- **Task to complete**
Start to finish, print the entries exactly, and carry none of the pictures over.

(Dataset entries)
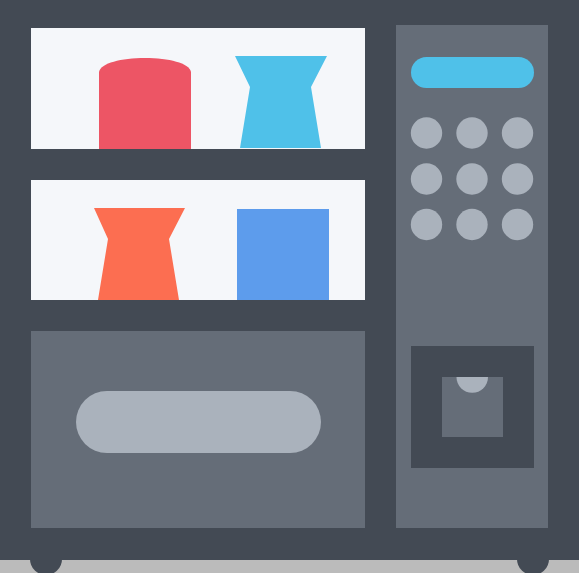
<!DOCTYPE html>
<html lang="en">
<head>
<meta charset="utf-8">
<title>Vending machine</title>
<style>
:root {
  --cabinet: #434a54;
  --panel: #656d78;
  --shelf: #f5f7fa;
  --metal: #aab2bc;
  --floor: #bbbbbb;
  --cyan: #4fc1e9;
  --red: #ed5565;
  --orange: #fc6e51;
  --blue: #5d9cec;
}
html, body { margin: 0; width: 579px; height: 573px; overflow: hidden; }
svg { display: block; }
.cabinet { fill: var(--cabinet); }
.panel { fill: var(--panel); }
.shelf { fill: var(--shelf); }
.metal { fill: var(--metal); }
.floor { fill: var(--floor); }
.cyan { fill: var(--cyan); }
.red { fill: var(--red); }
.orange { fill: var(--orange); }
.blue { fill: var(--blue); }
</style>
</head>
<body>
<svg width="579" height="573" viewBox="0 0 579 573" role="img" aria-label="Flat illustration of a vending machine">
  <defs>
    <g id="key-row">
      <circle cx="426.5" cy="0" r="15.7"/>
      <circle cx="472" cy="0" r="15.7"/>
      <circle cx="517.5" cy="0" r="15.7"/>
    </g>
  </defs>

  <rect class="floor" y="555" width="579" height="18"/>
  <g id="feet" class="cabinet">
    <circle cx="46" cy="559" r="16"/>
    <circle cx="533" cy="559" r="16"/>
  </g>
  <rect id="body" class="cabinet" width="579" height="560"/>

  <g id="top-shelf">
    <rect class="shelf" x="31" y="28" width="334" height="121"/>
    <path class="red" d="M99 149V72C101 63 121 58 145 58S189 63 191 72V149Z"/>
    <polygon class="cyan" points="235,56 327,56 311,87 321,148 240,148 250,87"/>
  </g>

  <g id="bottom-shelf">
    <rect class="shelf" x="31" y="180" width="334" height="120"/>
    <polygon class="orange" points="94,208 185,208 169,239 179,300 98,300 108,239"/>
    <rect class="blue" x="237" y="209" width="92" height="91"/>
  </g>

  <g id="pickup-door">
    <rect class="panel" x="31" y="331" width="334" height="197"/>
    <rect class="metal" x="76" y="391" width="245" height="62" rx="31"/>
  </g>

  <g id="control-panel">
    <rect class="panel" x="396" y="25" width="152" height="503"/>
    <rect class="cyan" x="411" y="57" width="123" height="31" rx="15.5"/>
    <g id="keypad" class="metal">
      <use href="#key-row" y="133"/>
      <use href="#key-row" y="179"/>
      <use href="#key-row" y="224.5"/>
    </g>
    <g id="change-slot">
      <rect class="cabinet" x="411" y="346" width="123" height="122"/>
      <rect class="panel" x="442" y="377" width="61" height="60"/>
      <path class="metal" d="M456.500 377H488A15.700 15.700 0 0 1 456.500 377Z"/>
    </g>
  </g>
</svg>
</body>
</html>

- **Exercise response**
<!DOCTYPE html>
<html lang="en">
<head>
<meta charset="utf-8">
<title>Vending machine</title>
<style>
:root {
  --cabinet: #434a54;
  --panel: #656d78;
  --shelf: #f5f7fa;
  --metal: #aab2bc;
  --floor: #bbbbbb;
  --cyan: #4fc1e9;
  --red: #ed5565;
  --orange: #fc6e51;
  --blue: #5d9cec;
}
html, body { margin: 0; width: 579px; height: 573px; overflow: hidden; }
svg { display: block; }
.cabinet { fill: var(--cabinet); }
.panel { fill: var(--panel); }
.shelf { fill: var(--shelf); }
.metal { fill: var(--metal); }
.floor { fill: var(--floor); }
.cyan { fill: var(--cyan); }
.red { fill: var(--red); }
.orange { fill: var(--orange); }
.blue { fill: var(--blue); }
</style>
</head>
<body>
<svg width="579" height="573" viewBox="0 0 579 573" role="img" aria-label="Flat illustration of a vending machine">
  <defs>
    <g id="key-row">
      <circle cx="426.5" cy="0" r="15.7"/>
      <circle cx="472" cy="0" r="15.7"/>
      <circle cx="517.5" cy="0" r="15.7"/>
    </g>
  </defs>

  <rect class="floor" y="555" width="579" height="18"/>
  <g id="feet" class="cabinet">
    <circle cx="46" cy="559" r="16"/>
    <circle cx="533" cy="559" r="16"/>
  </g>
  <rect id="body" class="cabinet" width="579" height="560"/>

  <g id="top-shelf">
    <rect class="shelf" x="31" y="28" width="334" height="121"/>
    <path class="red" d="M99 149V72C101 63 121 58 145 58S189 63 191 72V149Z"/>
    <polygon class="cyan" points="235,56 327,56 311,87 321,148 240,148 250,87"/>
  </g>

  <g id="bottom-shelf">
    <rect class="shelf" x="31" y="180" width="334" height="120"/>
    <polygon class="orange" points="94,208 185,208 169,239 179,300 98,300 108,239"/>
    <rect class="blue" x="237" y="209" width="92" height="91"/>
  </g>

  <g id="pickup-door">
    <rect class="panel" x="31" y="331" width="334" height="197"/>
    <rect class="metal" x="76" y="391" width="245" height="62" rx="31"/>
  </g>

  <g id="control-panel">
    <rect class="panel" x="396" y="25" width="152" height="503"/>
    <rect class="cyan" x="411" y="57" width="123" height="31" rx="15.5"/>
    <g id="keypad" class="metal">
      <use href="#key-row" y="133"/>
      <use href="#key-row" y="179"/>
      <use href="#key-row" y="224.5"/>
    </g>
    <g id="change-slot">
      <rect class="cabinet" x="411" y="346" width="123" height="122"/>
      <rect class="panel" x="442" y="377" width="61" height="60"/>
      <path class="metal" d="M456.500 377H488A15.700 15.700 0 0 1 456.500 377Z"/>
    </g>
  </g>
</svg>
</body>
</html>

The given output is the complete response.